The following extract was taken at random.
How fond Nature is of spot-markings!–the wings of butterflies, the feathers of birds, the surface of eggs, the leaves and petals of plants are constantly spotted; so, too, fish–as trout. From the wing of the butterfly I looked involuntarily at the foxglove I had just gathered; inside, the bells were thickly spotted–dots and dustings that might have been transferred to a butterfly's wing. The spotted meadow-orchis ; the brown dots on the cowslips; brown, black, greenish, reddish dots and spots and dustings on the eggs of the finches, the whitethroats, and so many others–some of the spots seem as if they had been splashed on and had run into short streaks, some mottled, some gathered together at the end; all spots, dots, dustings of minute specks, mottlings, and irregular markings. The histories, the stories, the library of knowledge contained in those signs! It was thought a wonderful thing when at last the strange inscriptions of Assyria were read, made of nail- headed characters whose sound was lost; it was thought a triumph when the yet older hieroglyphics of Egypt were compelled to give up their messages, and the world hoped that we should know the secrets of life. That hope was disappointed; there was nothing in the records but superstition and useless ritual.
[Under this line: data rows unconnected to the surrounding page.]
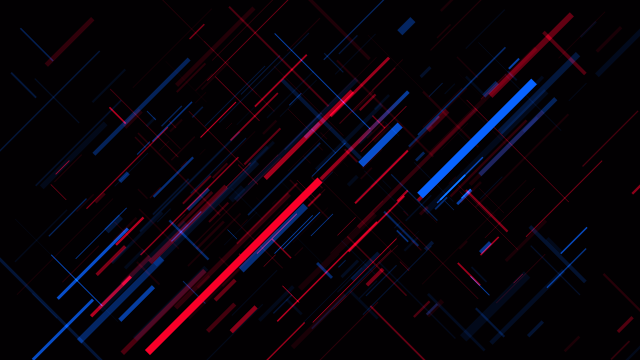
A WebGL 1 fragment shader for this background:

```glsl
precision highp float;

uniform vec2 u_resolution;

const int BAR_COUNT = 360;
const float SEED = 17.0;
const vec3 BACKGROUND = vec3(0.006, 0.0, 0.008);
const vec3 RED = vec3(0.98, 0.0, 0.16);
const vec3 BLUE = vec3(0.03, 0.39, 1.0);

// Bar sizes are half extents in canvas heights, given for the nearest depth.
const vec2 LENGTH_RANGE = vec2(0.03, 0.29);
const vec2 WIDTH_RANGE = vec2(0.0016, 0.0135);
const vec2 GLOW_RANGE = vec2(0.09, 0.80);
const vec2 DEPTH_SCALE = vec2(0.25, 1.0);
const vec2 DEPTH_SPREAD = vec2(0.42, 1.08);
const float RED_SHARE = 0.54;
const float RED_THINNESS = 0.8;
const float CROSS_SHARE = 0.28;
const float CROSS_THINNESS = 0.55;

// Accent bars in diagonal coordinates: centre, then half extents.
const vec4 RED_ACCENT = vec4(-0.339, 0.0, 0.339, 0.0100);
const vec4 BLUE_ACCENT = vec4(0.390, -0.227, 0.224, 0.0112);
const vec4 STREAK = vec4(0.175, 0.0, 0.172, 0.0050);
const float STREAK_GLOW = 0.6;

vec4 hash4(float n) {
  vec4 p = fract(vec4(n) * vec4(0.1031, 0.1030, 0.0973, 0.1099));
  p += dot(p, p.wzxy + 33.33);
  return fract((p.xxyz + p.yzzw) * p.zywx);
}

// Turns canvas axes so that x runs along the rising diagonal.
vec2 toDiagonal(vec2 p) {
  return vec2(p.x + p.y, p.y - p.x) * sqrt(0.5);
}

// Share of a pixel footprint covered by a box centred on the origin.
float boxCoverage(vec2 p, vec2 halfSize, float pixel) {
  vec2 upper = min(p + halfSize, vec2(0.5 * pixel));
  vec2 lower = max(p - halfSize, vec2(-0.5 * pixel));
  vec2 overlap = max(upper - lower, 0.0) / pixel;
  return overlap.x * overlap.y;
}

// Light of one random bar; distant bars are smaller and nearer the centre.
vec3 randomBar(vec2 p, vec2 halfCanvas, float id, float pixel) {
  vec4 shape = hash4(id + SEED);
  vec4 place = hash4(id + SEED + 517.3);
  float isRed = step(place.x, RED_SHARE);
  float isCross = step(place.y, CROSS_SHARE);

  float scale = mix(DEPTH_SCALE.x, DEPTH_SCALE.y, shape.x);
  float spread = mix(DEPTH_SPREAD.x, DEPTH_SPREAD.y, shape.x);
  vec2 centre = (2.0 * place.zw - 1.0) * halfCanvas * spread;

  vec2 halfSize = scale * vec2(
    mix(LENGTH_RANGE.x, LENGTH_RANGE.y, shape.y * shape.y),
    mix(WIDTH_RANGE.x, WIDTH_RANGE.y, shape.z * shape.z));
  halfSize.y *= mix(1.0, RED_THINNESS, isRed);
  halfSize.y *= mix(1.0, CROSS_THINNESS, isCross);

  vec2 q = toDiagonal(p - centre);
  q = mix(q, q.yx, isCross);
  float glow = mix(GLOW_RANGE.x, GLOW_RANGE.y, shape.w * shape.w * shape.w);
  return mix(BLUE, RED, isRed) * glow * boxCoverage(q, halfSize, pixel);
}

void main() {
  float pixel = 1.0 / u_resolution.y;
  vec2 p = (gl_FragCoord.xy - 0.5 * u_resolution) * pixel;
  vec2 halfCanvas = 0.5 * u_resolution * pixel;
  vec3 color = BACKGROUND;

  // Translucent bars add up where they cross.
  for (int i = 0; i < BAR_COUNT; i++) {
    color += randomBar(p, halfCanvas, float(i), pixel);
  }

  // Thin streak shifting from red to blue along its length.
  vec2 d = toDiagonal(p);
  vec2 s = d - STREAK.xy;
  float along = smoothstep(-0.5, 1.0, s.x / STREAK.z);
  vec3 streakColor = mix(RED, BLUE, along) * STREAK_GLOW;
  color += streakColor * boxCoverage(s, STREAK.zw, pixel);

  // Opaque accents in front.
  color = mix(color, BLUE, boxCoverage(d - BLUE_ACCENT.xy, BLUE_ACCENT.zw, pixel));
  color = mix(color, RED, boxCoverage(d - RED_ACCENT.xy, RED_ACCENT.zw, pixel));

  gl_FragColor = vec4(min(color, 1.0), 1.0);
}
```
But here we go back to the beginning; the antiquity of Egypt is nothing to the age of these signs–they date from unfathomable time. In them the sun has written his commands, and the wind inscribed deep thought. They were before superstition began; they were composed in the old, old world, when the Immortals walked on earth. They have been handed down thousands upon thousands of years to tell us that to-day we are still in the presence of the heavenly visitants, if only we will give up the soul to these pure influences. The language in which they are written has no alphabet, and cannot be reduced to order. It can only be understood by the heart and spirit. Look down into this foxglove bell and you will know that; look long and lovingly at this blue butterfly's underwing, and a feeling will rise to your consciousness.